Inside it’s a similar story. Pretty much everything you can see is new, but it feels like it should be here. There are three main ingredients in this whole car: the original Fiat 500 that Oemmedi know and love so much; the Ferrari heart; and the Fiat Coupe which donated so much of its suspension, brake calipers and dashboard.
The gauges have been calibrated to work with the relevant inputs and although it’s a lot smaller in here than the standard coupe, it doesn’t feel cramped when the soft top roof is peeled back.
That’s the real masterstroke of this creation – the fact that it all feels so right. Considering what’s packed away behind all these panels, just imagine this as a dusty, bare metal interior with hand made modifications everywhere. It’s taken some vision to get to this stage, right?
To make sure you get some leg room, the Sabelt bucket seats have had their frames modified so they sit more upright. Although when you’re sat in one, you’d never know that.
Maybe it’s because the Fiat makes you feel part of it, what hat I mean is, that unlike some very personal projects you can feel alienated a little when you experience them. As though you’re just along for the ride without really understanding what’s going on. Here it feels like you just walked in to a cool house party and a complete stranger smiled and passed you a drink. There are a lot of parts that on paper shouldn’t work together, but who would have thought? They really do!What They Did Next
The truth is, I never went to Oemmedi to feature this 500 – I was aiming for it’s younger, Lamborghini-engined brother. But having stolen a few moments as the sun went down with it, I’m glad we found the time.
Because if truth be known, this is the one I’d like to take home. You could use this without drawing too much attention, then blow somebody’s doors off and disappear in to the distance.
In the metal it looks gorgeous and welcoming. The guys have done a delicious job of putting it together; combining all those Fiat and Ferrari components with one more thing – skill and craftsmanship.
So what comes next? I’m sure you’re probably wondering that, like I was by the end of the day.
When I posed the question, I really didn’t expect this as the answer! Naturally, with four amazing Fiat 500 projects all completed, it will be another one that joining the line up. This time it’s going to be a full convertible, and again with a mid-mounted engine.
Because, of course, that’s the only place in a Fiat 500 you can squeeze a Chrysler V6! Coupled to an auto box, the guys tell me this will be the summer cruiser, built for when they want to relax. I shake my head and smile. I guess when you’re so far out there in terms of what is normal then this might seem like a sensible solution.

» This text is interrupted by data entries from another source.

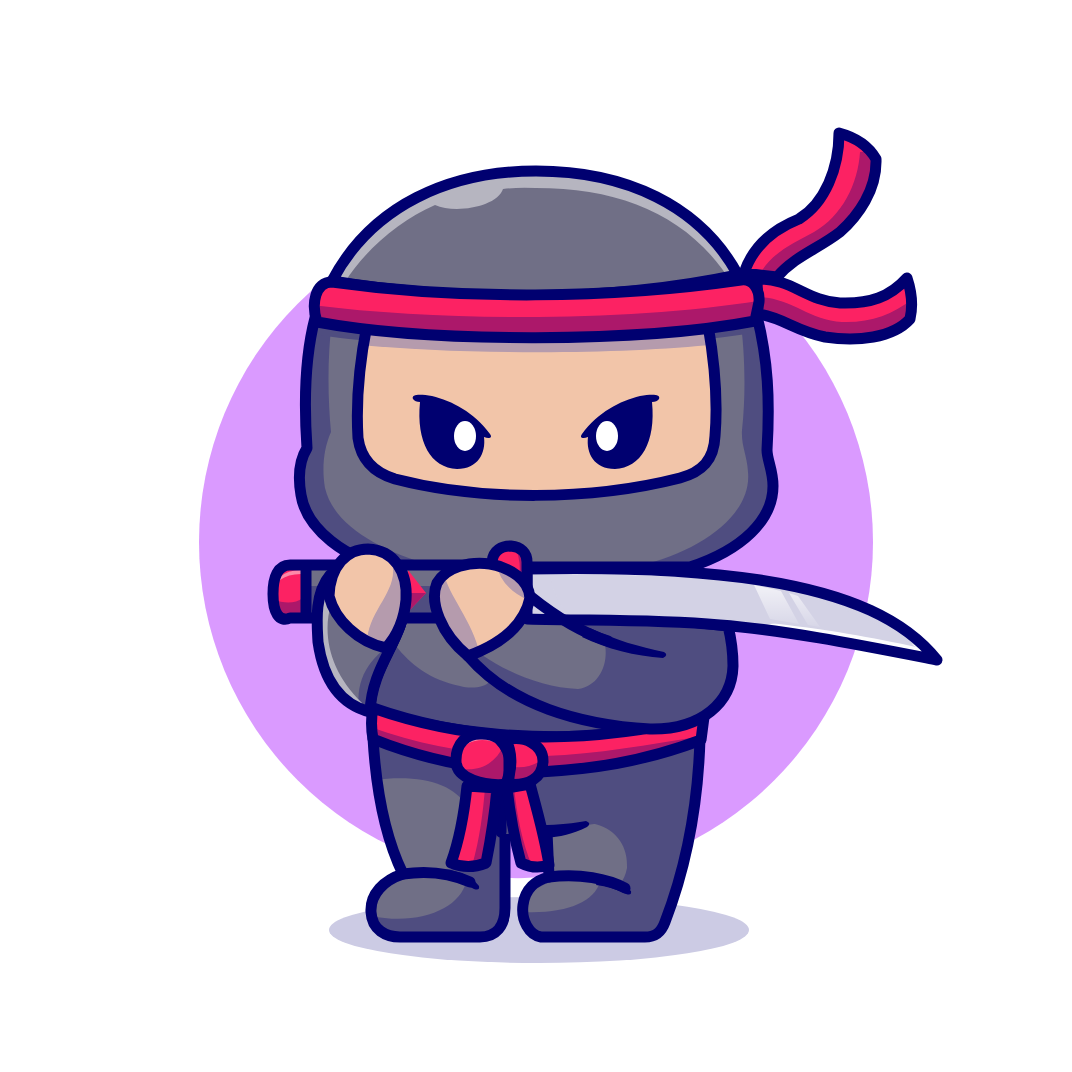
<!DOCTYPE html>
<html lang="en">
<head>
<meta charset="utf-8">
<title>Ninja with sword</title>
<style>
:root {
  --paper: #fff; --disc: #da9aff; --ground: #cccbe4; --ink: #000070;
  --cloth: #706f86; --cloth-dark: #4f4d80; --cloth-light: #b6b5c0;
  --skin: #f2c5a9; --skin-dark: #b59bad;
  --red: #fc2263; --red-dark: #ac186a; --red-light: #fd8aa9;
  --steel: #d3d2e5; --steel-light: #fff;
}
html, body { margin: 0; background: var(--paper); overflow: hidden; }
svg { display: block; width: 1072px; height: 1072px; }
.cloth { fill: var(--cloth); }
.cloth-dark { fill: var(--cloth-dark); }
.cloth-light { fill: var(--cloth-light); }
.skin { fill: var(--skin); }
.skin-dark { fill: var(--skin-dark); }
.red { fill: var(--red); }
.red-dark { fill: var(--red-dark); }
.red-light { fill: var(--red-light); }
.steel { fill: var(--steel); }
.white { fill: var(--steel-light); }
.ink { fill: var(--ink); }
.line { fill: none; stroke: var(--ink); stroke-width: 11; stroke-linecap: round; stroke-linejoin: round; }
</style>
</head>
<body>
<svg viewBox="0 0 1072 1072" role="img" aria-label="Cartoon ninja in grey with a red headband holding a sword">
<defs>
  <path id="left-leg" d="M373 738C376 790 384 835 403 874C384 880 370 894 371 912C372 930 386 937 400 937H480C496 937 505 926 505 908V740Z"/>
  <path id="right-leg" d="M700 738C698 810 685 870 665 922C661 933 655 937 645 937H541C529 935 521 920 523 905C525 889 536 880 549 877L547 832L500 830V740Z"/>
  <path id="torso" d="M405 600C404 640 372 665 370 708C440 735 560 745 650 729L700 640L600 590Z"/>
  <path id="belt" d="M373 708C430 728 490 737 545 737C600 737 650 730 704 717L701 740C640 763 590 769 540 772C480 771 425 760 373 739C371 728 371 718 373 708Z"/>
  <path id="knot-left" d="M509 784C485 787 455 779 456 760C456 744 466 733 482 734C496 734 506 742 509 752Z"/>
  <path id="knot-right" d="M506 740C525 735 543 745 543 761C543 778 528 787 506 784C513 768 512 752 506 740Z"/>
  <path id="sash-left" d="M467 786C464 815 459 841 451 863Q468 870 486 863C491 838 495 812 497 788Z"/>
  <path id="sash-right" d="M507 788C510 815 515 841 521 863Q535 870 549 865C545 838 537 810 530 784Z"/>
  <path id="head" d="M315 318C304 360 304 405 307 448C299 461 298 478 301 495C306 527 345 562 395 567H690C742 550 773 520 773 486C773 470 767 460 767 450C770 400 768 360 757 316Z"/>
  <path id="dome" d="M332 281C372 205 450 171 536 171C625 171 700 205 738 275C610 302 460 302 332 281Z"/>
  <path id="face" d="M367 325C358 370 356 405 358 438C361 460 375 473 395 479C480 501 590 501 680 478C702 472 714 460 715 436C718 400 715 365 708 325Z"/>
  <path id="headband" d="M332 282C460 300 610 299 741 280C753 278 760 290 759 302L755 321C640 343 430 343 317 322C311 304 315 282 332 282Z"/>
  <path id="ribbon-up" d="M744 273C753 246 774 229 799 219C825 203 839 168 839 133C854 137 868 145 876 159C877 190 858 216 840 232C818 249 795 256 777 277Z"/>
  <path id="ribbon-down" d="M757 279C792 278 806 301 840 303C870 304 890 297 907 278C911 290 913 306 910 319C893 338 857 342 825 337C795 331 782 317 758 314Z"/>
  <path id="grip" d="M290 565H510V618H290C279 623 273 612 273 594C273 577 278 565 290 565Z"/>
  <path id="guard" d="M492 562C493 550 502 546 511 546C521 547 527 553 527 562V600L492 580Z"/>
  <path id="blade" d="M527 569C620 567 700 571 760 580C850 594 905 620 937 660C860 645 785 630 720 625C650 619 590 621 527 619Z"/>
  <path id="left-sleeve" d="M330 575C314 594 317 624 318 642C324 684 343 705 370 712C372 664 404 640 405 600Z"/>
  <path id="left-hand" d="M329 596C330 566 347 549 368 549C394 550 408 572 406 600C404 622 397 636 386 648C358 642 335 620 329 596Z"/>
  <path id="right-sleeve" d="M468 656C510 705 580 725 650 729C702 730 732 702 733 666C733 650 731 638 728 626L600 612L530 592Z"/>
  <path id="right-hand" d="M468 656C441 634 429 602 437 583C446 567 470 561 490 564C511 568 529 580 530 598C524 626 501 644 468 656Z"/>
  <clipPath id="in-left-leg"><use href="#left-leg"/></clipPath>
  <clipPath id="in-right-leg"><use href="#right-leg"/></clipPath>
  <clipPath id="in-torso"><use href="#torso"/></clipPath>
  <clipPath id="in-belt"><use href="#belt"/></clipPath>
  <clipPath id="in-knot-left"><use href="#knot-left"/></clipPath>
  <clipPath id="in-knot-right"><use href="#knot-right"/></clipPath>
  <clipPath id="in-head"><use href="#head"/></clipPath>
  <clipPath id="in-dome"><use href="#dome"/></clipPath>
  <clipPath id="in-face"><use href="#face"/></clipPath>
  <clipPath id="in-headband"><use href="#headband"/></clipPath>
  <clipPath id="in-ribbon-up"><use href="#ribbon-up"/></clipPath>
  <clipPath id="in-ribbon-down"><use href="#ribbon-down"/></clipPath>
  <clipPath id="in-grip"><use href="#grip"/></clipPath>
  <clipPath id="in-guard"><use href="#guard"/></clipPath>
  <clipPath id="in-blade"><use href="#blade"/></clipPath>
  <clipPath id="in-left-sleeve"><use href="#left-sleeve"/></clipPath>
  <clipPath id="in-left-hand"><use href="#left-hand"/></clipPath>
  <clipPath id="in-right-sleeve"><use href="#right-sleeve"/></clipPath>
  <clipPath id="in-right-hand"><use href="#right-hand"/></clipPath>
  <linearGradient id="glint" x1="0" y1="0" x2="0" y2="1">
    <stop offset="0" stop-color="#fff" stop-opacity=".7"/>
    <stop offset="1" stop-color="#fff" stop-opacity=".1"/>
  </linearGradient>
  <g id="eye">
    <path class="ink" d="M420 402C416 442 431 468 457 469C478 469 486 453 484 437C489 439 493 438 490 434C474 412 452 401 432 396C420 394 411 394 413 399Q415 402 420 402Z"/>
    <ellipse class="white" cx="465" cy="436" rx="11" ry="15"/>
  </g>
</defs>

<g id="backdrop">
  <circle cx="536" cy="542" r="337" fill="var(--disc)"/>
  <path d="M480 882Q515 878 560 876V912H480Z" class="white"/>
  <ellipse cx="539" cy="930" rx="210" ry="33" fill="var(--ground)"/>
</g>

<g id="legs">
  <use href="#right-leg" class="cloth-dark"/>
  <g clip-path="url(#in-right-leg)">
    <path class="cloth" d="M545 834C570 830 590 824 595 824C618 830 628 848 627 868Q625 878 620 884C600 876 575 872 547 876Z"/>
    <path class="cloth" d="M523 912C526 880 570 874 600 882C594 902 566 914 523 912Z"/>
  </g>
  <use href="#right-leg" class="line"/>
  <path class="line" d="M549 877C580 873 608 879 625 888"/>
  <path class="ink" d="M540 825C560 825 574 823 586 821Q592 823 587 827C573 834 560 837 545 838Z"/>
  <path class="ink" d="M600 876Q622 882 631 891Q632 896 626 894Q612 887 596 885Z"/>
  <use href="#left-leg" class="cloth-dark"/>
  <g clip-path="url(#in-left-leg)">
    <path class="cloth" d="M375 780C420 774 455 784 466 806L455 868C440 872 420 870 400 878Z"/>
    <path class="cloth" d="M371 914C360 870 430 870 466 882C460 908 420 926 371 916Z"/>
  </g>
  <use href="#left-leg" class="line"/>
  <path class="line" d="M403 874C430 870 452 874 470 882"/>
  <path class="ink" d="M450 870Q470 874 479 886Q480 891 474 889Q462 882 448 880Z"/>
  <path class="cloth-dark" d="M483 786H522L512 834H499Z"/>
  <path class="line" d="M501 788V832"/>
</g>

<g id="torso-and-belt">
  <use href="#torso" class="cloth-dark"/>
  <path clip-path="url(#in-torso)" class="cloth" d="M402 600H450L480 670C505 680 480 692 460 686C430 680 410 664 396 646Z"/>
  <use href="#torso" class="line"/>
  <use href="#belt" class="red"/>
  <path clip-path="url(#in-belt)" class="red-dark" d="M365 725C420 746 480 756 545 756C600 754 650 744 710 735V790H365Z"/>
  <use href="#belt" class="line"/>
  <use href="#sash-left" class="red"/>
  <path class="red-dark" d="M485 788H497C495 812 491 838 486 863L472 866C480 838 483 812 485 788Z"/>
  <use href="#sash-left" class="line"/>
  <use href="#sash-right" class="red"/>
  <path class="red-dark" d="M507 788H514C517 815 522 842 532 866L521 863C515 841 510 815 507 788Z"/>
  <use href="#sash-right" class="line"/>
  <use href="#knot-right" class="red"/>
  <g clip-path="url(#in-knot-right)">
    <path class="red-dark" d="M500 764Q530 774 548 754V792H500Z"/>
    <path class="red-light" d="M504 742Q524 739 538 752Q524 732 502 734Z"/>
  </g>
  <use href="#knot-right" class="line"/>
  <use href="#knot-left" class="red"/>
  <g clip-path="url(#in-knot-left)">
    <path class="red-dark" d="M452 766C475 775 496 765 504 744H515V794H452Z"/>
    <path class="red-light" d="M459 754C465 739 485 736 500 745L490 730H456Z"/>
  </g>
  <use href="#knot-left" class="line"/>
  <path class="line" d="M500 740C512 752 512 768 506 784"/>
</g>

<g id="hood">
  <use href="#head" class="cloth-dark"/>
  <path clip-path="url(#in-head)" class="cloth" d="M332 320C327 360 328 400 331 432C323 450 322 470 325 488C334 526 380 550 432 566H638C700 552 752 515 748 472C747 455 741 446 742 430C746 395 745 350 740 318Z"/>
  <path clip-path="url(#in-head)" class="cloth-dark" d="M310 324C430 348 640 348 760 322V332C640 352 430 352 310 334Z"/>
  <use href="#head" class="line"/>
  <use href="#face" class="skin"/>
  <path clip-path="url(#in-face)" class="skin-dark" d="M350 320H720V344C620 355 460 355 350 344Z"/>
  <use href="#face" class="line"/>
  <use href="#eye"/>
  <use href="#eye" transform="translate(1072 0) scale(-1 1)"/>
  <use href="#dome" class="cloth"/>
  <g clip-path="url(#in-dome)">
    <path class="cloth-light" d="M320 285C372 195 450 166 536 166C625 166 700 196 746 285H733C692 218 625 188 536 188Q518 187 503 189C497 207 455 214 435 205C400 220 365 250 345 282Z"/>
  </g>
  <use href="#dome" class="line"/>
</g>

<g id="headband-and-ribbons">
  <use href="#ribbon-up" class="red"/>
  <path clip-path="url(#in-ribbon-up)" class="red-dark" d="M757 280C768 254 792 244 814 232C842 216 858 184 860 152L890 150V240L780 290Z"/>
  <use href="#ribbon-up" class="line"/>
  <use href="#ribbon-down" class="red"/>
  <path clip-path="url(#in-ribbon-down)" class="red-dark" d="M755 297C790 296 808 320 842 322C872 323 895 314 916 296V350H755Z"/>
  <use href="#ribbon-down" class="line"/>
  <use href="#headband" class="red"/>
  <path clip-path="url(#in-headband)" class="red-dark" d="M305 304C440 322 630 322 765 300V350H305Z"/>
  <use href="#headband" class="line"/>
</g>

<g id="right-arm">
  <use href="#right-sleeve" class="cloth-dark"/>
  <path clip-path="url(#in-right-sleeve)" class="cloth" d="M465 656L530 595C556 616 580 630 604 640C610 662 600 686 578 689C545 688 510 674 482 655L470 660Z"/>
  <use href="#right-sleeve" class="line"/>
</g>

<g id="sword">
  <use href="#blade" class="steel"/>
  <g clip-path="url(#in-blade)">
    <path class="white" d="M525 565H760C860 580 910 610 945 665L915 642C875 612 810 588 730 580C670 575 610 575 548 575Q552 590 564 602C660 602 770 612 915 645L945 668L850 650L700 632H525Z" opacity=".95"/>
    <path class="steel" d="M548 569C552 590 556 600 569 612C650 612 720 614 780 622L700 640H520V560Z"/>
    <path class="steel" d="M550 574C650 574 740 578 810 598C855 611 890 630 916 647C840 630 740 614 566 612Q553 599 550 574Z"/>
    <path fill="url(#glint)" d="M754 585L781 591L799 624L770 619ZM789 593L798 596L820 627L808 625Z"/>
    <path class="steel" d="M525 565H549Q552 598 567 612L540 618H525Z"/>
  </g>
  <use href="#blade" class="line"/>
  <use href="#grip" class="cloth-dark"/>
  <g clip-path="url(#in-grip)">
    <path class="cloth" d="M310 560H500V586H310Z"/>
    <path class="red" d="M268 560H302V630H268Z"/>
    <path class="red-dark" d="M270 598Q290 607 303 598V630H270Z"/>
    <path class="red-light" d="M280 577Q288 570 301 570V574Q288 574 280 580Z"/>
    <path class="red" d="M408 570L426 593L408 612Z"/>
    <path class="red-dark" d="M408 593H426L408 612Z"/>
  </g>
  <use href="#grip" class="line"/>
  <path class="line" d="M306 566V617"/>
  <use href="#guard" class="red"/>
  <path clip-path="url(#in-guard)" class="red-dark" d="M514 546Q522 558 519 582L530 602V550Z"/>
  <use href="#guard" class="line"/>
</g>

<g id="right-grip-hand">
  <use href="#right-hand" class="skin"/>
  <g clip-path="url(#in-right-hand)">
    <path class="skin-dark" d="M430 580L444 573C448 595 472 620 480 654L465 664L425 610Z"/>
    <path class="skin-dark" d="M496 562Q500 590 535 603V570Z"/>
  </g>
  <use href="#right-hand" class="line"/>
  <path class="line" d="M530 596C556 617 580 632 608 641"/>
  <path class="ink" d="M590 628C615 640 640 647 664 652Q669 655 663 658C635 656 607 649 582 637Z"/>
</g>

<g id="left-arm">
  <use href="#left-sleeve" class="cloth"/>
  <g clip-path="url(#in-left-sleeve)">
    <path class="cloth-dark" d="M408 635C375 650 352 675 360 715H410Z"/>
    <path class="cloth-light" d="M310 590L331 604C322 635 330 672 362 703L350 715L310 660Z"/>
  </g>
  <use href="#left-sleeve" class="line"/>
  <use href="#left-hand" class="skin"/>
  <g clip-path="url(#in-left-hand)">
    <path class="skin-dark" d="M391 560C402 590 366 610 367 645L390 652L412 610V570Z"/>
    <path class="skin-dark" d="M327 598Q330 575 344 560L337 555L322 580Z"/>
  </g>
  <use href="#left-hand" class="line"/>
</g>
</svg>
</body>
</html>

Sensible, there’s a word I didn’t hear that day. I like Italy.